*Available data*:
----------------

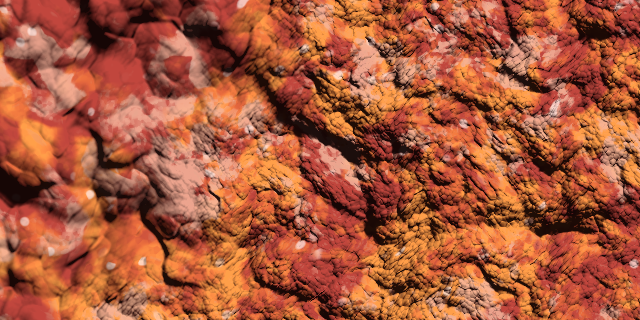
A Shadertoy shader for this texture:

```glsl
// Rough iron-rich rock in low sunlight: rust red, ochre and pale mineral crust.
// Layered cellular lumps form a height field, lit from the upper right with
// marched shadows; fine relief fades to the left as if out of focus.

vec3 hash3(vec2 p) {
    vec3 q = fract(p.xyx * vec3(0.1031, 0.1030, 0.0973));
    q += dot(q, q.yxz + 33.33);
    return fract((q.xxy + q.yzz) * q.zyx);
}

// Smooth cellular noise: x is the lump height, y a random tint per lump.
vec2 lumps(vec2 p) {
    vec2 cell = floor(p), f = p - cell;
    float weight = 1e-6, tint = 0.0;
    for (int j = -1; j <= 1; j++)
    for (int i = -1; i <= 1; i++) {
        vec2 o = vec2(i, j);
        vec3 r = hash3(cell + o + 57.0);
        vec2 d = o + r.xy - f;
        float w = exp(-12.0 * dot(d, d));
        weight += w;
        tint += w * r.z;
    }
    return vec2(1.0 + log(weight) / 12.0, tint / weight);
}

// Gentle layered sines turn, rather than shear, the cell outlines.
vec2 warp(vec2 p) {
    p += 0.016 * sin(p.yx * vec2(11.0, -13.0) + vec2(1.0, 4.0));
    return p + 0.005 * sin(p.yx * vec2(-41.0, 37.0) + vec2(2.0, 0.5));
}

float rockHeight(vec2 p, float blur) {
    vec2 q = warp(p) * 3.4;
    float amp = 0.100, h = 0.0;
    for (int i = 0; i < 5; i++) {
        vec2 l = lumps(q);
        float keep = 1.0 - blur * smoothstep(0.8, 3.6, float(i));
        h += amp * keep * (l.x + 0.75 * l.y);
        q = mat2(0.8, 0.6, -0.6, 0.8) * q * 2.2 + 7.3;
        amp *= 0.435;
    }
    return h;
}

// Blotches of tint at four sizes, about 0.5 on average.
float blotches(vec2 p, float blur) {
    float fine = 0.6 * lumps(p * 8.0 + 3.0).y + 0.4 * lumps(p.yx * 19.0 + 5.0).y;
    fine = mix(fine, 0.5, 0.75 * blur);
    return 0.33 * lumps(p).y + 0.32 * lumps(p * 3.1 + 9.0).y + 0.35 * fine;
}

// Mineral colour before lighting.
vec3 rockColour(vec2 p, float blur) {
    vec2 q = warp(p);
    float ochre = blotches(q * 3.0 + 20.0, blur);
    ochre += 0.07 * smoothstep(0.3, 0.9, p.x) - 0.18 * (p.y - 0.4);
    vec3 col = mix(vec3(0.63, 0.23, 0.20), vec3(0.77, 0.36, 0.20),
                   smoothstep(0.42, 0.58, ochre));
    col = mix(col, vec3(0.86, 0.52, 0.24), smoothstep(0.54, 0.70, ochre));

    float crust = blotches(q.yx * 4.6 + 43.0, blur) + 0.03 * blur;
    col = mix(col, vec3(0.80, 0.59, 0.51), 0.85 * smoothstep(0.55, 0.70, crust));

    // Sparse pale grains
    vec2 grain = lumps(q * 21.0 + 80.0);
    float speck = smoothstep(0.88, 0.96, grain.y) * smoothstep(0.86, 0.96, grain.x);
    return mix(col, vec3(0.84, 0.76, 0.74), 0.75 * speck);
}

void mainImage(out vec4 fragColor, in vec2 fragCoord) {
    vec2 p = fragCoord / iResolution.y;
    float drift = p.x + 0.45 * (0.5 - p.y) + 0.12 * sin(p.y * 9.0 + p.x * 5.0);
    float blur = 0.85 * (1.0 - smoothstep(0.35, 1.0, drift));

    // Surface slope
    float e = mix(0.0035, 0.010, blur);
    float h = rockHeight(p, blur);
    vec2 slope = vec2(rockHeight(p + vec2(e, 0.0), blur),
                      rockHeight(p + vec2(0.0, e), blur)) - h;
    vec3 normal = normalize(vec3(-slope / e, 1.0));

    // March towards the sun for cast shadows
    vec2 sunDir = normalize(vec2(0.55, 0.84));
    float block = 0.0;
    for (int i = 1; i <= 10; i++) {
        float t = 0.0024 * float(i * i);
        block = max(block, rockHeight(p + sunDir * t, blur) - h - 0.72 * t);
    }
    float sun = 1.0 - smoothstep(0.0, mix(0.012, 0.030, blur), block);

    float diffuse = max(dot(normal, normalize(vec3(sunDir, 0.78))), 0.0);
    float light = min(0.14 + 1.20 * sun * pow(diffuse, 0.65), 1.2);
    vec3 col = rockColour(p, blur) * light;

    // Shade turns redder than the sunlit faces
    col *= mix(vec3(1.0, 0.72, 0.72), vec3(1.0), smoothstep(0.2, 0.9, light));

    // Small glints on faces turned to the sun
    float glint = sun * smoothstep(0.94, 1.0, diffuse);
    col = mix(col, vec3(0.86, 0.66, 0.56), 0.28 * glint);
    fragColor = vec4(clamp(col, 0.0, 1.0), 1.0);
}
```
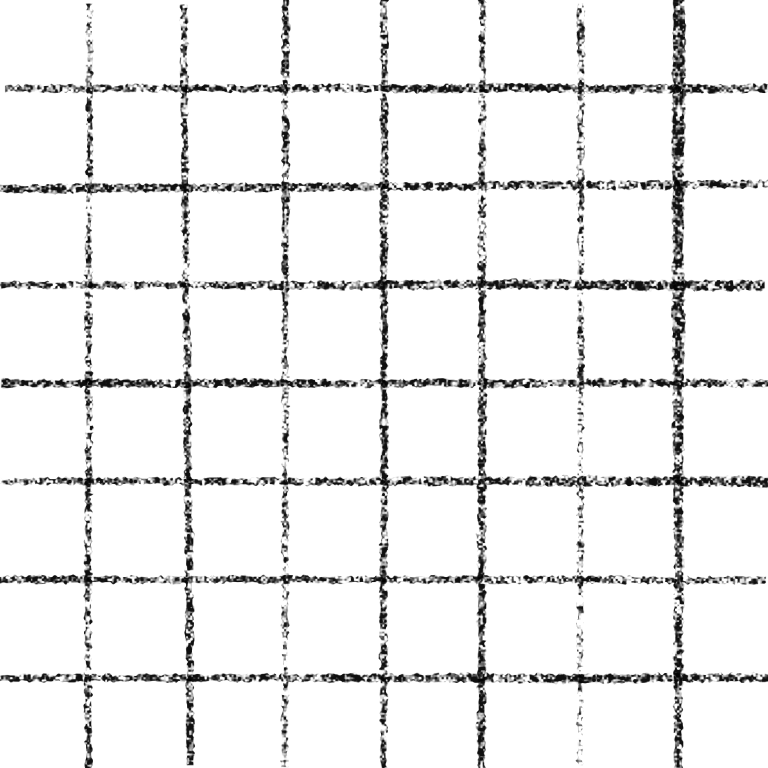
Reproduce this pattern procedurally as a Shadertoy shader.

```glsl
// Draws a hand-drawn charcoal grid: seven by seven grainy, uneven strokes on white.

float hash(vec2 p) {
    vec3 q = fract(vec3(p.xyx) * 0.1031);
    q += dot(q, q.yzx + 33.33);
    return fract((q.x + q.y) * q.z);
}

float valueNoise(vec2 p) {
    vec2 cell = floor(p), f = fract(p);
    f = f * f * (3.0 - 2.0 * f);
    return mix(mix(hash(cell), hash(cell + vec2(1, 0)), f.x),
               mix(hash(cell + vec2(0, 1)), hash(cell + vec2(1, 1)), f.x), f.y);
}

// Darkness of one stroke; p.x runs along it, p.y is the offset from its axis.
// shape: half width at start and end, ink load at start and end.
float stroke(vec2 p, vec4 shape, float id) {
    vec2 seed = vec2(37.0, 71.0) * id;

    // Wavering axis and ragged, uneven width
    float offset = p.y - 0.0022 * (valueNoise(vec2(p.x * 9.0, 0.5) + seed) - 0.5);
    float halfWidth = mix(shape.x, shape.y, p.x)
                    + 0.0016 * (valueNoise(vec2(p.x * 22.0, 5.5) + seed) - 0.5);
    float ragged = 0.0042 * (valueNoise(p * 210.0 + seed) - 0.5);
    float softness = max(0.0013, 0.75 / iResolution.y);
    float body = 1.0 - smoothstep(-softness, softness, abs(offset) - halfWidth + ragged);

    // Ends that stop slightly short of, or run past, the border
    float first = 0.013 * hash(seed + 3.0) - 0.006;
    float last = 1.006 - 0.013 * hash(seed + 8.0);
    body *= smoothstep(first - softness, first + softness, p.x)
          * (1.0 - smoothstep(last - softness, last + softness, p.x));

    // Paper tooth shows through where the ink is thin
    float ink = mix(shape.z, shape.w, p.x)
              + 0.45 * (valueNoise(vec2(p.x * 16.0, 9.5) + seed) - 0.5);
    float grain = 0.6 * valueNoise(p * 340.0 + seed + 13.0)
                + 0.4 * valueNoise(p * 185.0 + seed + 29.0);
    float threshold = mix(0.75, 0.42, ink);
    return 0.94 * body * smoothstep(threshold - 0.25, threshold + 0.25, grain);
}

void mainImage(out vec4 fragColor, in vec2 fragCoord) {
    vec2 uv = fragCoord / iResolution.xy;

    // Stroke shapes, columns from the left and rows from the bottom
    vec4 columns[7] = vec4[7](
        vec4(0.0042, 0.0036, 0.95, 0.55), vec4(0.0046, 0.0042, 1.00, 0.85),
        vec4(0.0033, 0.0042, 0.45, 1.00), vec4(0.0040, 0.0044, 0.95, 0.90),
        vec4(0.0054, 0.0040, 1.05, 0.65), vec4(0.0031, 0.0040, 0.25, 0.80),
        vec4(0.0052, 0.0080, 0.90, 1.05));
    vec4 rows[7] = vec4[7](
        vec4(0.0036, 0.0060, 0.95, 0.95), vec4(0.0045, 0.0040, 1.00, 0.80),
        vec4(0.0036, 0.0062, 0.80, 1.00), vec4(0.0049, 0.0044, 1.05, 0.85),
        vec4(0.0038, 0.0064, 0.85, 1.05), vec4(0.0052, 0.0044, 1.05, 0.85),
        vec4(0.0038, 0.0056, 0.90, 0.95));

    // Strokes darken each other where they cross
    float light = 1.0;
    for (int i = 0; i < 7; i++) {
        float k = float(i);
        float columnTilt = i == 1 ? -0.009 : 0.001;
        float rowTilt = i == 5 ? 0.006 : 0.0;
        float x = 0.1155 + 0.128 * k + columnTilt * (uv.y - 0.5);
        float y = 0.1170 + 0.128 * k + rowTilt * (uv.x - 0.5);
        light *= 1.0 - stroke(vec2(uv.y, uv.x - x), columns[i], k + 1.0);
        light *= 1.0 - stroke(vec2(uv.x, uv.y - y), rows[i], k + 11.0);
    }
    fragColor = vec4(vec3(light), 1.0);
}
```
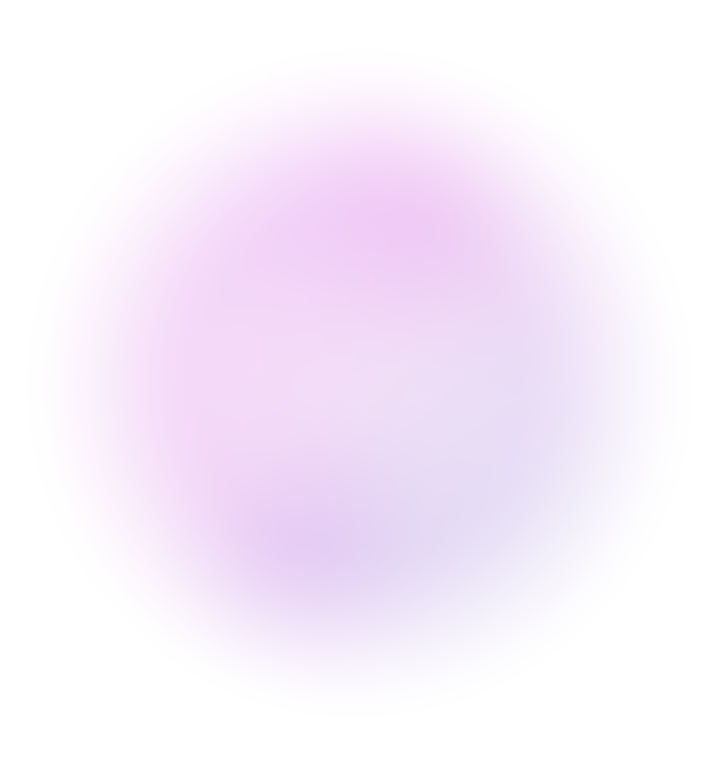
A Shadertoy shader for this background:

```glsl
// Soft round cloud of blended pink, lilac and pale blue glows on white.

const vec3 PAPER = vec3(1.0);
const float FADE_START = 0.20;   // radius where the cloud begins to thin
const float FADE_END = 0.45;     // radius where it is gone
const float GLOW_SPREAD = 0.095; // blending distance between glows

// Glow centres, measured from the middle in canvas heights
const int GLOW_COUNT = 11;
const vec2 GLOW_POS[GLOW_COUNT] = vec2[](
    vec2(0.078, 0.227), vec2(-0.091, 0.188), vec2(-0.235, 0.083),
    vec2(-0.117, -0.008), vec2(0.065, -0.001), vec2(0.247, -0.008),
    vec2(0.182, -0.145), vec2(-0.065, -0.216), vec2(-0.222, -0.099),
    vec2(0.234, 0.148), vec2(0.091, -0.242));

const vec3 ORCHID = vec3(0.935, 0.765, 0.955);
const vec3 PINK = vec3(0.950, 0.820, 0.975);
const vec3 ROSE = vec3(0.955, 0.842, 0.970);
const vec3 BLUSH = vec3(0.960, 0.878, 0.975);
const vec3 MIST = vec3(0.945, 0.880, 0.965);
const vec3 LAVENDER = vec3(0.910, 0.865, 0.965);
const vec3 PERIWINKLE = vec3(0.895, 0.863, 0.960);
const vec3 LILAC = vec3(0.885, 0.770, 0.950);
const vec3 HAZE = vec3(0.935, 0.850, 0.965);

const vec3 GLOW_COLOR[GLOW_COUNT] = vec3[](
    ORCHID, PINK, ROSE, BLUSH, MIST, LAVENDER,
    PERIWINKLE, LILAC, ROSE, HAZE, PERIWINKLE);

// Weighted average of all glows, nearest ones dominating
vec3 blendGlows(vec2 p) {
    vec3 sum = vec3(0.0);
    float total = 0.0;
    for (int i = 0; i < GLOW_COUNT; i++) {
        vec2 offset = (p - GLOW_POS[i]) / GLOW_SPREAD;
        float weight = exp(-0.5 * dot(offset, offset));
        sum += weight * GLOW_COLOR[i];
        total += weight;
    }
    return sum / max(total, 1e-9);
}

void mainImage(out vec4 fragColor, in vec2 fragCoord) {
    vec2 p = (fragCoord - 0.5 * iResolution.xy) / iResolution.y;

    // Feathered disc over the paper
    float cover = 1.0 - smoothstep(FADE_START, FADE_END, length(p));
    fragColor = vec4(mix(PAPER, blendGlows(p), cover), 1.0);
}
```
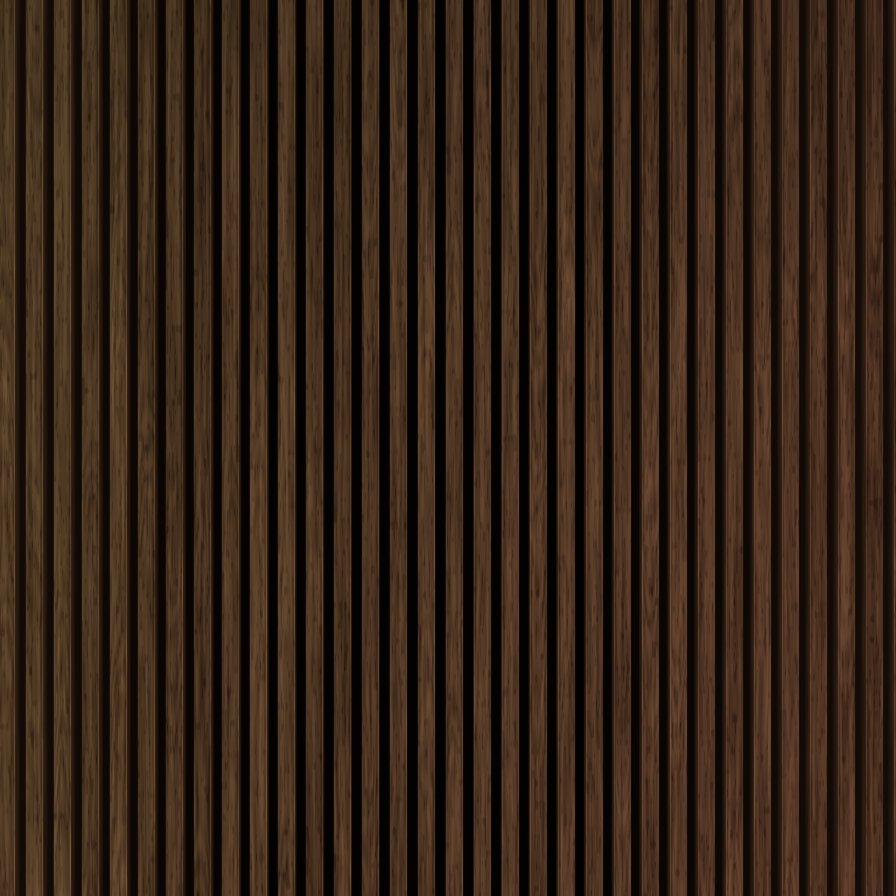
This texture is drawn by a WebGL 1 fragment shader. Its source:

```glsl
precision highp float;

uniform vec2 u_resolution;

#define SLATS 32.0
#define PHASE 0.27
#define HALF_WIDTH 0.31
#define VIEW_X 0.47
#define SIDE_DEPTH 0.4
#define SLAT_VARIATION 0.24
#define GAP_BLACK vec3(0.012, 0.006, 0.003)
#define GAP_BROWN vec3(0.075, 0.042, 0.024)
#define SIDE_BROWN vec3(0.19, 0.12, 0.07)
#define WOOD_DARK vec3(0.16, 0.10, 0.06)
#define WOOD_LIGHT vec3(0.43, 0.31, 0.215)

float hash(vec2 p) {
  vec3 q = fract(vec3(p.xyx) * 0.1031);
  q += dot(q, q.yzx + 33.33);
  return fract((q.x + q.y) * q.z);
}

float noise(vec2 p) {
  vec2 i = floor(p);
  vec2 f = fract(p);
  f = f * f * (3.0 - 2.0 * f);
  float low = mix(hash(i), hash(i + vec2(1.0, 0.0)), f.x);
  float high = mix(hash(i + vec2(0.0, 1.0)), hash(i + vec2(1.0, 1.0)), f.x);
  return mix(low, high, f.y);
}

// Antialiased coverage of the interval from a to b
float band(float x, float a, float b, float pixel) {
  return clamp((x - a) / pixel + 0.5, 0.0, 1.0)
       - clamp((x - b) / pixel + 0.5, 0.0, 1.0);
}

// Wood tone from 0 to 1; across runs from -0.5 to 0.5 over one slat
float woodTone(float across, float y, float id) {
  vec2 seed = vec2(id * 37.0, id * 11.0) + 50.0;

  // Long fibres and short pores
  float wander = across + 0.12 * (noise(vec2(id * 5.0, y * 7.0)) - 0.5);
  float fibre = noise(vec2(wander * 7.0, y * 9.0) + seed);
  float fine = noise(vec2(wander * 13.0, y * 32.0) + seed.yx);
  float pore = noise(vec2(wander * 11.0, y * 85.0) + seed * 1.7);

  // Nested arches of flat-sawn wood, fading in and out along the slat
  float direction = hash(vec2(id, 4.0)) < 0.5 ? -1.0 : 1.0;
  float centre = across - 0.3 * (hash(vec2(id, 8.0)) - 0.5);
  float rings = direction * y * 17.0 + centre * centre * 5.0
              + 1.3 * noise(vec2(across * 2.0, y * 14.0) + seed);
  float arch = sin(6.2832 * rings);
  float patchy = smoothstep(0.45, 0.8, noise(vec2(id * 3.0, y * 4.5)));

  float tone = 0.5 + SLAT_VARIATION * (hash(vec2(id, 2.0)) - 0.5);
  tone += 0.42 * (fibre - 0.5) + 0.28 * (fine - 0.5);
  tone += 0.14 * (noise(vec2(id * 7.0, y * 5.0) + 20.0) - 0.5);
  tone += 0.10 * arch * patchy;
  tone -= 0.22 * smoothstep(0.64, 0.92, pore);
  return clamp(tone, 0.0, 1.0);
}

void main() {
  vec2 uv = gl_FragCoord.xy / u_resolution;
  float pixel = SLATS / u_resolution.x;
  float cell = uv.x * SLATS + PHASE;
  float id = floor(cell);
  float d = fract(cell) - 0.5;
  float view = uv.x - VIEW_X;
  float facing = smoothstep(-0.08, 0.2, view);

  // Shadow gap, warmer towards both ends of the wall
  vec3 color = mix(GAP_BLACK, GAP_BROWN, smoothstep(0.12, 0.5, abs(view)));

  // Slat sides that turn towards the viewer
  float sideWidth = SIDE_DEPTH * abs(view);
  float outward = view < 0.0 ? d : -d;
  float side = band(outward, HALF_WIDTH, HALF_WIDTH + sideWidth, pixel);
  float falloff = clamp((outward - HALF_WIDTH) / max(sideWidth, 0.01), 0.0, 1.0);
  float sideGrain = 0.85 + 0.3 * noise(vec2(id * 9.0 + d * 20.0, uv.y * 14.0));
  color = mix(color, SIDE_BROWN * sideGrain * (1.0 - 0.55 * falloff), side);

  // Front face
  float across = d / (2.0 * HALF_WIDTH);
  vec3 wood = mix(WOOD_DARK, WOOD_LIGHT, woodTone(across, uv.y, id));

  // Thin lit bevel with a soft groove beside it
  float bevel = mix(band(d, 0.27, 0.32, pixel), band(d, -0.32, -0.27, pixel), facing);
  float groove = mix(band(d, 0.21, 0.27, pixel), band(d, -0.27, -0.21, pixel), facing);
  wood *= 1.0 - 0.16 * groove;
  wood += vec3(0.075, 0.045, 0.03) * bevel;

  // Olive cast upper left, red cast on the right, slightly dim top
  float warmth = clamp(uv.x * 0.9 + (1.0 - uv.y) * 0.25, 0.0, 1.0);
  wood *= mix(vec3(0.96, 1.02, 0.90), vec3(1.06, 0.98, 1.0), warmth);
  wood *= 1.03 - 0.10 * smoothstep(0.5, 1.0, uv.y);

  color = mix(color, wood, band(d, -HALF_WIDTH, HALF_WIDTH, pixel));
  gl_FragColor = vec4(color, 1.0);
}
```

----------------

*Action item*: Among the lines above, count those that hold the word "offset" and give only the count.

*Exercise response*: 5